*DIRECTIONS FOR THIS TASK:*
Among the entries, find the lines with the string "font" and copy them.

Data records
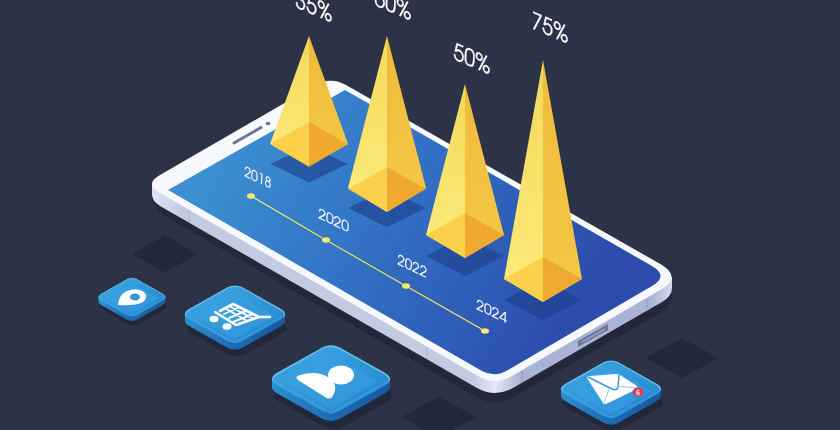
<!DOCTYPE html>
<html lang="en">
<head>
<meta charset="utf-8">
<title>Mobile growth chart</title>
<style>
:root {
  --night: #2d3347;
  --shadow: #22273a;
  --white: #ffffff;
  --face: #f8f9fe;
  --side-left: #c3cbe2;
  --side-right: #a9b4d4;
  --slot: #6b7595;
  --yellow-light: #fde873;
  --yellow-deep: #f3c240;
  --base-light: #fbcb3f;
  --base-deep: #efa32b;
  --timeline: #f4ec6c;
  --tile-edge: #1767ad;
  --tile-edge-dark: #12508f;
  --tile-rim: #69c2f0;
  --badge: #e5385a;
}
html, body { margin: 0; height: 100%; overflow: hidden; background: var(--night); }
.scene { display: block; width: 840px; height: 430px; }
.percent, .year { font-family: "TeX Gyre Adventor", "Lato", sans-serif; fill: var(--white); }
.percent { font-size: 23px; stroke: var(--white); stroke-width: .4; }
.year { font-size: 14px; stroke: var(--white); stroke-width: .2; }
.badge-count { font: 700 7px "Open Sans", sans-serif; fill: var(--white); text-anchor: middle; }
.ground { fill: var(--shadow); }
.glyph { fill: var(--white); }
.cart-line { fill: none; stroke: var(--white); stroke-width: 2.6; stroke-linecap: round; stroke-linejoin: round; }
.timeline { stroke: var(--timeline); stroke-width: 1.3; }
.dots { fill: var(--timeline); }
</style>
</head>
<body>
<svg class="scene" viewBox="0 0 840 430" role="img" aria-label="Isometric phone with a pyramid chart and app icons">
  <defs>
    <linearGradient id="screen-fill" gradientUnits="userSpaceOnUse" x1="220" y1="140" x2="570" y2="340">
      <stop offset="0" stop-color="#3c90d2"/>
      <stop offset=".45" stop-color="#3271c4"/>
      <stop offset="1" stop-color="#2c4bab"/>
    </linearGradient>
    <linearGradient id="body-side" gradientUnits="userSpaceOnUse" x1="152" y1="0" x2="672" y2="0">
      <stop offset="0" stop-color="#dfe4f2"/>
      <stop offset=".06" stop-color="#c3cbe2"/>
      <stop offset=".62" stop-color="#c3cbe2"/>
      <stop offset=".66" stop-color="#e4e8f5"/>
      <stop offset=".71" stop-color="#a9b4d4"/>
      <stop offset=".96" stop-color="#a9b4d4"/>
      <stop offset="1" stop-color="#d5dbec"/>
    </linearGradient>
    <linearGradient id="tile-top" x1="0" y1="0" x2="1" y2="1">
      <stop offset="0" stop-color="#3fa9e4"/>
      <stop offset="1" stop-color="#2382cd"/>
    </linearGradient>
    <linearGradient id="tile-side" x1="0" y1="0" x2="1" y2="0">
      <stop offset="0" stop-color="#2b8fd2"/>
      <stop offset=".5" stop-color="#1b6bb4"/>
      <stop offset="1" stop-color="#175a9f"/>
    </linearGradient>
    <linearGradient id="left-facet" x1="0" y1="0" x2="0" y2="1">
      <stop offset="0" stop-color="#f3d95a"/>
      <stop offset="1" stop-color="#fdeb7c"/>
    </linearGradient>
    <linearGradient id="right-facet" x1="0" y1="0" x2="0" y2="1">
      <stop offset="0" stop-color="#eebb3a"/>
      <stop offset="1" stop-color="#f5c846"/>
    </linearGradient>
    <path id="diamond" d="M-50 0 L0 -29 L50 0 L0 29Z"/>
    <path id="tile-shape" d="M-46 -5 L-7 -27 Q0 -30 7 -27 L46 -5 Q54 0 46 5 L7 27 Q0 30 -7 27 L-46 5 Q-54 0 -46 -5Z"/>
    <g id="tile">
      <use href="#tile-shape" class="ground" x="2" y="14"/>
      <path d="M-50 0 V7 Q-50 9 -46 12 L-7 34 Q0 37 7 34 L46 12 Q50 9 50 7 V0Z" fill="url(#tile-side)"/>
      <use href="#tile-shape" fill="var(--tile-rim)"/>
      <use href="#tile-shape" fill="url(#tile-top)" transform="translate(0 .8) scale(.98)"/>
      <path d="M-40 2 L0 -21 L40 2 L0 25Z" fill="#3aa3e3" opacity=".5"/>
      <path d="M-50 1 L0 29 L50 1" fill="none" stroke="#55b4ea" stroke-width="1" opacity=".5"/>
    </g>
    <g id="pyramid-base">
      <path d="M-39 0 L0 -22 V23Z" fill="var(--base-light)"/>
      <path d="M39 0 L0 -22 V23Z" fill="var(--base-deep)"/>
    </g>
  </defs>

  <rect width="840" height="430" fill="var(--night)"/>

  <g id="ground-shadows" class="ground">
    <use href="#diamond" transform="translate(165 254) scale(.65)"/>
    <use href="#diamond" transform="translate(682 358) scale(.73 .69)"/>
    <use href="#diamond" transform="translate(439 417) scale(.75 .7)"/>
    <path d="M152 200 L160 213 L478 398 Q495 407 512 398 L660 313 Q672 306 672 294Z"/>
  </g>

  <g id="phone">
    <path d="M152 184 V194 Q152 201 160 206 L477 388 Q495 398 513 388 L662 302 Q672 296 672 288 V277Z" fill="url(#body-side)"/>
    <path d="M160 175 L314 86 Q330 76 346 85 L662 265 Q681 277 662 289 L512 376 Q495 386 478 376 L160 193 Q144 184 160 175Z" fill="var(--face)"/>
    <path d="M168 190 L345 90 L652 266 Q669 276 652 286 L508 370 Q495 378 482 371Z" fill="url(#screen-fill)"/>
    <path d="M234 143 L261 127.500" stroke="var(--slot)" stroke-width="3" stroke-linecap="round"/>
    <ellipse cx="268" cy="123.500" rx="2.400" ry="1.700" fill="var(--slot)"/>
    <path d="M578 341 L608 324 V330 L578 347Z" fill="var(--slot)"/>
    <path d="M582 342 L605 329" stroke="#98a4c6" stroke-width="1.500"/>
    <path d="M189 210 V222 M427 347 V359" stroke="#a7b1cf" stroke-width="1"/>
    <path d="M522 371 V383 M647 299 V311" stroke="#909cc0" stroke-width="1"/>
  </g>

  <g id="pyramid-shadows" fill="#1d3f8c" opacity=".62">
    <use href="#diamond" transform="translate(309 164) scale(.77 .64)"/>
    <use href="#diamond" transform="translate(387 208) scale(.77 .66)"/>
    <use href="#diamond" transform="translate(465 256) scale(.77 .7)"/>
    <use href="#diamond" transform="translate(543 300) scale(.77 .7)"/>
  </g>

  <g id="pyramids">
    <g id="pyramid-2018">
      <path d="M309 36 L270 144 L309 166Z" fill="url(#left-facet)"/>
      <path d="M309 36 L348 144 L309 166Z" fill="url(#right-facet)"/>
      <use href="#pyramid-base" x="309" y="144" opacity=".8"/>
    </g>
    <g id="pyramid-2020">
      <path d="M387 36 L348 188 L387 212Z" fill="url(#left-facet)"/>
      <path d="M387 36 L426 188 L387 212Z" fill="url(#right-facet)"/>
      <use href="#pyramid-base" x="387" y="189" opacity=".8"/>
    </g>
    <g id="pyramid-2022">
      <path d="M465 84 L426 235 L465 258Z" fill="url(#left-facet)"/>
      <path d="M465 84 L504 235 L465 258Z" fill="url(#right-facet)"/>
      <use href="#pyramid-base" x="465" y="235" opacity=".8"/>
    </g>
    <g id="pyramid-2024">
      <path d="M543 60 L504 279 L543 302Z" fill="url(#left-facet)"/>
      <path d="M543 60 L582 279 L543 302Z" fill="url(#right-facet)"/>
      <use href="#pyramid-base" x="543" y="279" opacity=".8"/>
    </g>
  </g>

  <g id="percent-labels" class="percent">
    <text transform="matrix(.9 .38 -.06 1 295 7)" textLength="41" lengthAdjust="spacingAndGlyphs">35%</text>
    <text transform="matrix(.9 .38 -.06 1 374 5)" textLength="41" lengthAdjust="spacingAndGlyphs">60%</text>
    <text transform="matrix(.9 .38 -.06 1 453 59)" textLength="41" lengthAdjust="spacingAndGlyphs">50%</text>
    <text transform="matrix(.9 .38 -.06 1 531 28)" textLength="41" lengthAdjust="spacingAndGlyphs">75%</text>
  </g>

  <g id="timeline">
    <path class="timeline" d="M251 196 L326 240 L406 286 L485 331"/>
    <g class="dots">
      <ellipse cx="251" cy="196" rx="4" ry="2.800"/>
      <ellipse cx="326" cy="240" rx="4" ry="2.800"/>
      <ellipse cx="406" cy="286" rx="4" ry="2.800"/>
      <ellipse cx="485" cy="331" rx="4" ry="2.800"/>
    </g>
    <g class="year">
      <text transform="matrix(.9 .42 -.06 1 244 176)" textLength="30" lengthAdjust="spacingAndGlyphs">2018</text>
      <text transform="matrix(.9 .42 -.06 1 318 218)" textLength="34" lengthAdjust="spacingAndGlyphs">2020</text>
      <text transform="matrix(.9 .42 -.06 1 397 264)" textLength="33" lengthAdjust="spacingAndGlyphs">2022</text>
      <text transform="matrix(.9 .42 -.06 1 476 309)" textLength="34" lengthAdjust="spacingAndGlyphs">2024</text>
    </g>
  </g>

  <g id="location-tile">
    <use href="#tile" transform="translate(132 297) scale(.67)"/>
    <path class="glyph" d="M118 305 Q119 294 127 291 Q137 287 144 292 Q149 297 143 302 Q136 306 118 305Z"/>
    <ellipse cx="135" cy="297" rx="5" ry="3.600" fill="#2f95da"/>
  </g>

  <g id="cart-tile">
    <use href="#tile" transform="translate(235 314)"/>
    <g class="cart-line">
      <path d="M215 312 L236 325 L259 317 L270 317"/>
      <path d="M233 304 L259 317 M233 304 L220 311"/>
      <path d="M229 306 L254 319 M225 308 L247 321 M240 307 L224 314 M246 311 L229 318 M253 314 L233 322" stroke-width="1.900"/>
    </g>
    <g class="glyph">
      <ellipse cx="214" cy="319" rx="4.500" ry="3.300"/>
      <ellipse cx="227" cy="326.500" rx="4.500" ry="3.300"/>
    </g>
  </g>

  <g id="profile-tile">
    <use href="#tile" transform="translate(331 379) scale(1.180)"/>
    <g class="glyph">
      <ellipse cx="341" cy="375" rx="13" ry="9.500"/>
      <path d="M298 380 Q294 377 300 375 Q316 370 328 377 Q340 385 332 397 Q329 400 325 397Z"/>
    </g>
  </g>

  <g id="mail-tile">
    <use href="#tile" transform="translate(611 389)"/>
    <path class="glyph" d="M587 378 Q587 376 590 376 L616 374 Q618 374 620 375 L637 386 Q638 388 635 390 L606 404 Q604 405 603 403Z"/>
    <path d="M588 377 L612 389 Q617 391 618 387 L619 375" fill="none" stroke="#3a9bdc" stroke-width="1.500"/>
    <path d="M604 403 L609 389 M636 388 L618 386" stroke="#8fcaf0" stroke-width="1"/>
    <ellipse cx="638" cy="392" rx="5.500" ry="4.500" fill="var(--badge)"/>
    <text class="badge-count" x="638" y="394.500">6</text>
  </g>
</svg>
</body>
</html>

* * *

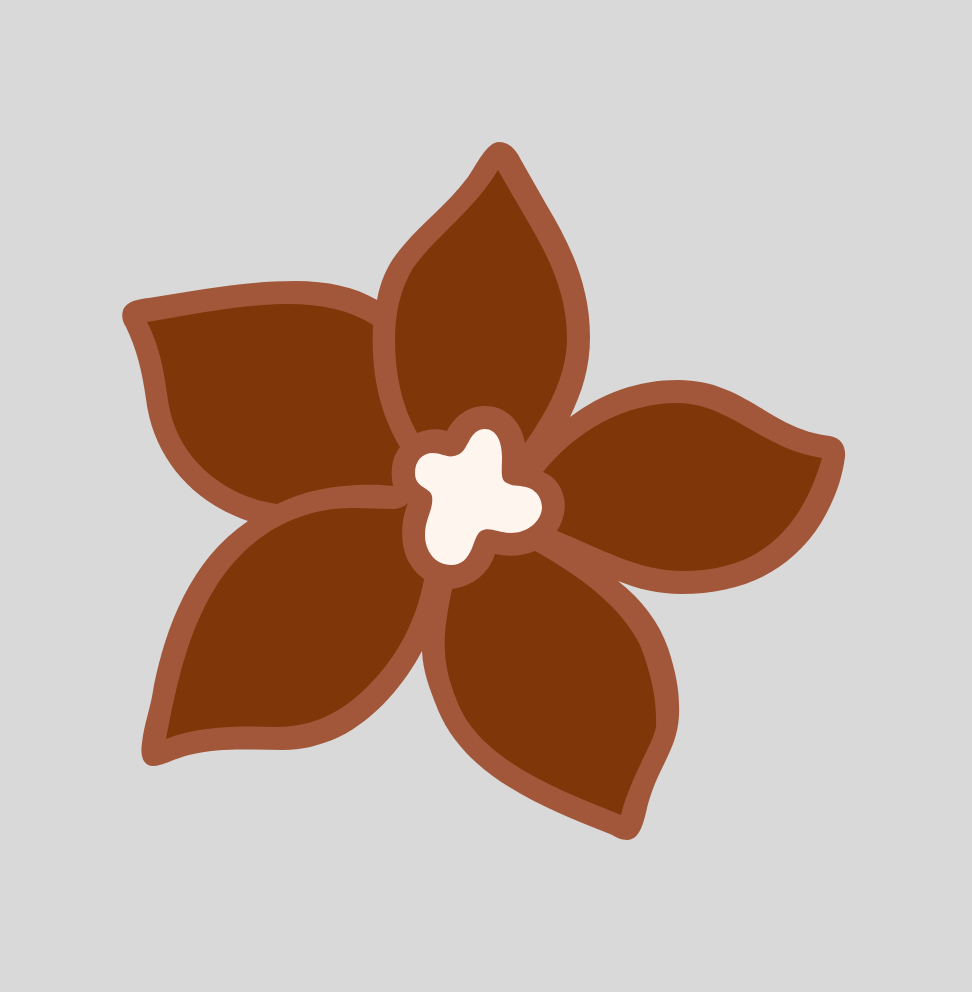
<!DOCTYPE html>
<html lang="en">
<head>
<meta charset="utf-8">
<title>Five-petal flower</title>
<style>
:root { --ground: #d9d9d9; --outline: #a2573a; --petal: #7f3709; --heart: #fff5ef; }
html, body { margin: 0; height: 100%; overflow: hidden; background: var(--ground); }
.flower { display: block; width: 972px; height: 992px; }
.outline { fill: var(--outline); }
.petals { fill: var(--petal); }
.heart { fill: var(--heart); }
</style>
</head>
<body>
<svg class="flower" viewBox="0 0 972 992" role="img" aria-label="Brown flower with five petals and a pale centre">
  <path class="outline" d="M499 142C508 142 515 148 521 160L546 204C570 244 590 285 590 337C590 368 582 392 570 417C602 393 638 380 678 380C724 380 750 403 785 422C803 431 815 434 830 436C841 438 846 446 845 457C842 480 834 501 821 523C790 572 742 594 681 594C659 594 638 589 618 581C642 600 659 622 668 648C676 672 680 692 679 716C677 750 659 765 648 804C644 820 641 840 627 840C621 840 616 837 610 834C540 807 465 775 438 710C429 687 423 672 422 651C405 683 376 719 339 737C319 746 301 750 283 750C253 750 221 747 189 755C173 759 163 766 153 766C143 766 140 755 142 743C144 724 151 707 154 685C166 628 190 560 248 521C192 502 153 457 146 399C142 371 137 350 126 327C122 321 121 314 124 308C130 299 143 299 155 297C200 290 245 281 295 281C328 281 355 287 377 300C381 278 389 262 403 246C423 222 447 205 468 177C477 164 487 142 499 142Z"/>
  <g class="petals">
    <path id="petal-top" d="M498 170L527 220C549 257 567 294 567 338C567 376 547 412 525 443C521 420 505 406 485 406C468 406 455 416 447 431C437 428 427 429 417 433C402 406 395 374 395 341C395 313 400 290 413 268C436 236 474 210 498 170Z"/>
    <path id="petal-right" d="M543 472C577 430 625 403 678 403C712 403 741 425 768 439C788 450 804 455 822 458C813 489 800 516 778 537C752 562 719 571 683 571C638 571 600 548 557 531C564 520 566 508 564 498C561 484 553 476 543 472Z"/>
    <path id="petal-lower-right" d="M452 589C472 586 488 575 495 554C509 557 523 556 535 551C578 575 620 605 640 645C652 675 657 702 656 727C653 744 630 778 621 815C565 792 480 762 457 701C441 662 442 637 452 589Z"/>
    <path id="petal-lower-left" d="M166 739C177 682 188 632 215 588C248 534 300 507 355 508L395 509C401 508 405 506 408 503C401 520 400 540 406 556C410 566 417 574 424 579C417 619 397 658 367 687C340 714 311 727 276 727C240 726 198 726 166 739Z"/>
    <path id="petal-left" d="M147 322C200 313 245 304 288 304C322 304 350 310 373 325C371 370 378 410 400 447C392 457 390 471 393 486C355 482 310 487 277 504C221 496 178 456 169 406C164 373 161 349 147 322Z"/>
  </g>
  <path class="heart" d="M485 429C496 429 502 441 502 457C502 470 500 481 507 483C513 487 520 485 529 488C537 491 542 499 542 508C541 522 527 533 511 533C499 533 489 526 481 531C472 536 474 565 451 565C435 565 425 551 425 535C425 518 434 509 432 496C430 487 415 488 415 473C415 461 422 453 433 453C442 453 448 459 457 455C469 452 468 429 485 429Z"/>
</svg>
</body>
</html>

*SOLVED EXERCISE:*
.percent, .year { font-family: "TeX Gyre Adventor", "Lato", sans-serif; fill: var(--white); }
.percent { font-size: 23px; stroke: var(--white); stroke-width: .4; }
.year { font-size: 14px; stroke: var(--white); stroke-width: .2; }
.badge-count { font: 700 7px "Open Sans", sans-serif; fill: var(--white); text-anchor: middle; }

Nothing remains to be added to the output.